How can I start an effective mentorship program at my company?
As the longtime director of the Small Business Development Center at Kilgore College in Kilgore, Tex., Brad Bunt has watched plenty of entrepreneurs put mentorship programs to work -- with varying degrees of success. His three steps for getting it right:
1. Identify your goals.
What, exactly, do you aim to achieve through mentorship? “It generally comes down to retaining employees, improving employee satisfaction or increasing sales and productivity,” Bunt says.
2. Be a careful matchmaker.

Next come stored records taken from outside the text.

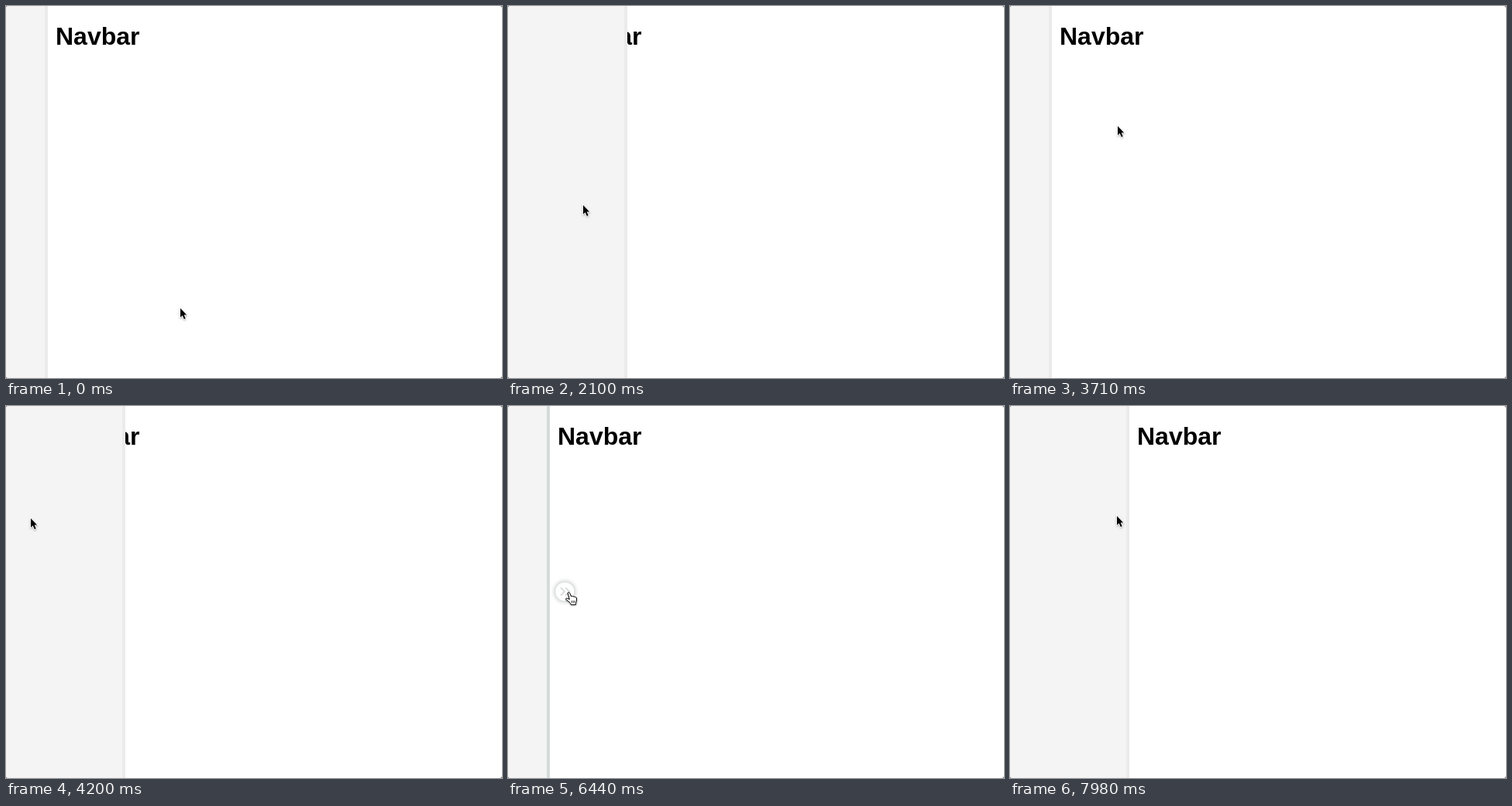
Write an HTML page that moves like this. It is 640x480 px and loops after 8 s.

```html
<!DOCTYPE html>
<html lang="en">
<head>
<meta charset="utf-8">
<title>Navbar</title>
<style>
  html, body { margin: 0; width: 100%; height: 100%; overflow: hidden; background: #666; }
  svg { display: block; width: 640px; height: 480px; border-radius: 3px; background: #fff; }
  text { font: bold 32px "Liberation Sans", Arial, sans-serif; }
  #arrow, #hand { filter: drop-shadow(0 1px 1px rgba(0, 0, 0, .3)); }
</style>
</head>
<body>
<svg viewBox="0 0 640 480">
  <defs>
    <radialGradient id="halo">
      <stop offset=".72" stop-opacity=".09"/>
      <stop offset="1" stop-opacity="0"/>
    </radialGradient>
  </defs>
  <text id="title" y="50">Navbar</text>
  <rect id="panel" height="480" fill="#f4f4f4"/>
  <rect id="edge" width="4" height="480"/>
  <g id="button">
    <circle r="18" fill="url(#halo)"/>
    <circle r="12.8" fill="#fff" stroke="#dce0df" stroke-width="1.5"/>
    <path d="M-5.3-5 -.3 0-5.3 5M1-5 6 0 1 5" fill="none" stroke="#d2d6d5" stroke-width="1.7"/>
  </g>
  <circle id="ring" r="28.5" fill="none" stroke="#000" stroke-opacity=".6" stroke-width="3"/>
  <path id="arrow" d="M0 0V11.7L2.7 9.2 4.8 14 6.7 13.2 4.7 8.5H8.2Z"
        stroke="#fff" stroke-width="1.6" paint-order="stroke"/>
  <g id="hand" stroke="#000" stroke-linejoin="round">
    <path fill="#fff" d="M.2 1.7C0 .3 2 0 2.6 1.2L4.6 6C5 4.9 6.8 5 7 6.2 7.6 5.4 9 5.7 9.2 6.8
      10 6.2 11.4 6.6 11.5 8L11.6 11C11.5 13 10.5 14 10.4 16.3H4.2C3.8 14 1 12-2.2 9.8
      -3 8.6-1.6 7.6-.3 8.4L2.4 9.4Z"/>
    <path d="M5.3 11.2V14M7.3 11.2V14M9.2 11.2V14" stroke-width=".8"/>
  </g>
</svg>
<script>
const LOOP = 8000, STEP = 70, CLOSED = 50, OPEN = 150;
const $ = id => document.getElementById(id);
const place = (el, x, y) => el.setAttribute('transform', `translate(${x} ${y})`);
const show = (id, on) => $(id).setAttribute('visibility', on ? 'visible' : 'hidden');
const ramp = (t, start, end) => Math.min(1, Math.max(0, (t - start) / (end - start)));
const smooth = u => u * u * (3 - 2 * u);
const within = (t, from, to) => t >= from && t < to;

// The pointer glides between rests; lift bends a glide upwards
const home = { x: 225, y: 390 };
const glides = [
  { from: 0, to: 770, x: 34, y: 263 },
  { from: 1750, to: 2660, x: 224, y: 262, lift: 7 },
  { from: 2870, to: 3150, x: 185, y: 160 },
  { from: 3430, to: 4200, x: 32, y: 145 },
  { from: 4760, to: 5530, x: 218, y: 144 },
  { from: 5600, to: 6440, x: 77, y: 240 },
  { from: 7350, to: 7980, x: 138, y: 142 }
];

function pointer(t) {
  let { x, y } = home;
  for (const glide of glides) {
    const s = smooth(ramp(t, glide.from, glide.to));
    x += (glide.x - x) * s;
    y += (glide.y - y) * s - (glide.lift || 0) * Math.sin(Math.PI * s);
  }
  return [Math.round(x), Math.round(y)];
}

// CSS "ease": cubic-bezier(.25, .1, .25, 1)
function ease(x) {
  let low = 0, high = 1;
  for (let n = 0; n < 20; n++) {
    const u = (low + high) / 2;
    if (.75 * u * (1 - u) + u ** 3 < x) low = u; else high = u;
  }
  return .3 * low * (1 - low) ** 2 + 3 * low * low * (1 - low) + low ** 3;
}
const slide = (t, start) => ease(ramp(t, start, start + 300));
const fade = (t, start) => ramp(t, start, start + 200);

function draw(t) {
  const pinned = slide(t, 6910);
  const open = slide(t, 1660) - slide(t, 2290) + slide(t, 3890) - slide(t, 5195) + pinned;
  const width = Math.round(CLOSED + (OPEN - CLOSED) * open);
  $('panel').setAttribute('width', width);
  $('edge').setAttribute('x', width);
  $('title').setAttribute('x', 64 + Math.round((OPEN - CLOSED) * pinned));

  const shown = fade(t, 2330) - fade(t, 2920) + fade(t, 5220) - fade(t, 6900);
  const buttonX = width + 23.3, buttonY = 239.5;
  $('button').setAttribute('opacity', shown);
  place($('button'), buttonX, buttonY);

  const [x, y] = pointer(t);
  const pointing = shown > 0 && Math.hypot(x - buttonX, y - buttonY) < 15;
  $('edge').setAttribute('fill', pointing ? '#d5dbda' : '#ebebeb');
  for (const id of ['arrow', 'hand', 'ring']) place($(id), x, y);
  show('arrow', !pointing);
  show('hand', pointing);
  show('ring', within(t, 910, 1050) || within(t, 6720, 6930));
}

function tick() {
  draw(Math.floor(performance.now() % LOOP / STEP) * STEP);
  requestAnimationFrame(tick);
}
tick();
</script>
</body>
</html>
```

This might seem like a no-brainer, but it’s not as simple as asking supervisors to mentor their subordinates. Figure out how prospective mentees learn, Bunt says, then find the right mentors for their learning styles.
3. Keep a close watch.
Set a timetable that allows things to really get going before you review the program. Bunt says six months is usually the sweet spot. “Once it’s established,” he says, “mentors get over some of the insecurities they had and see the benefits of the program.”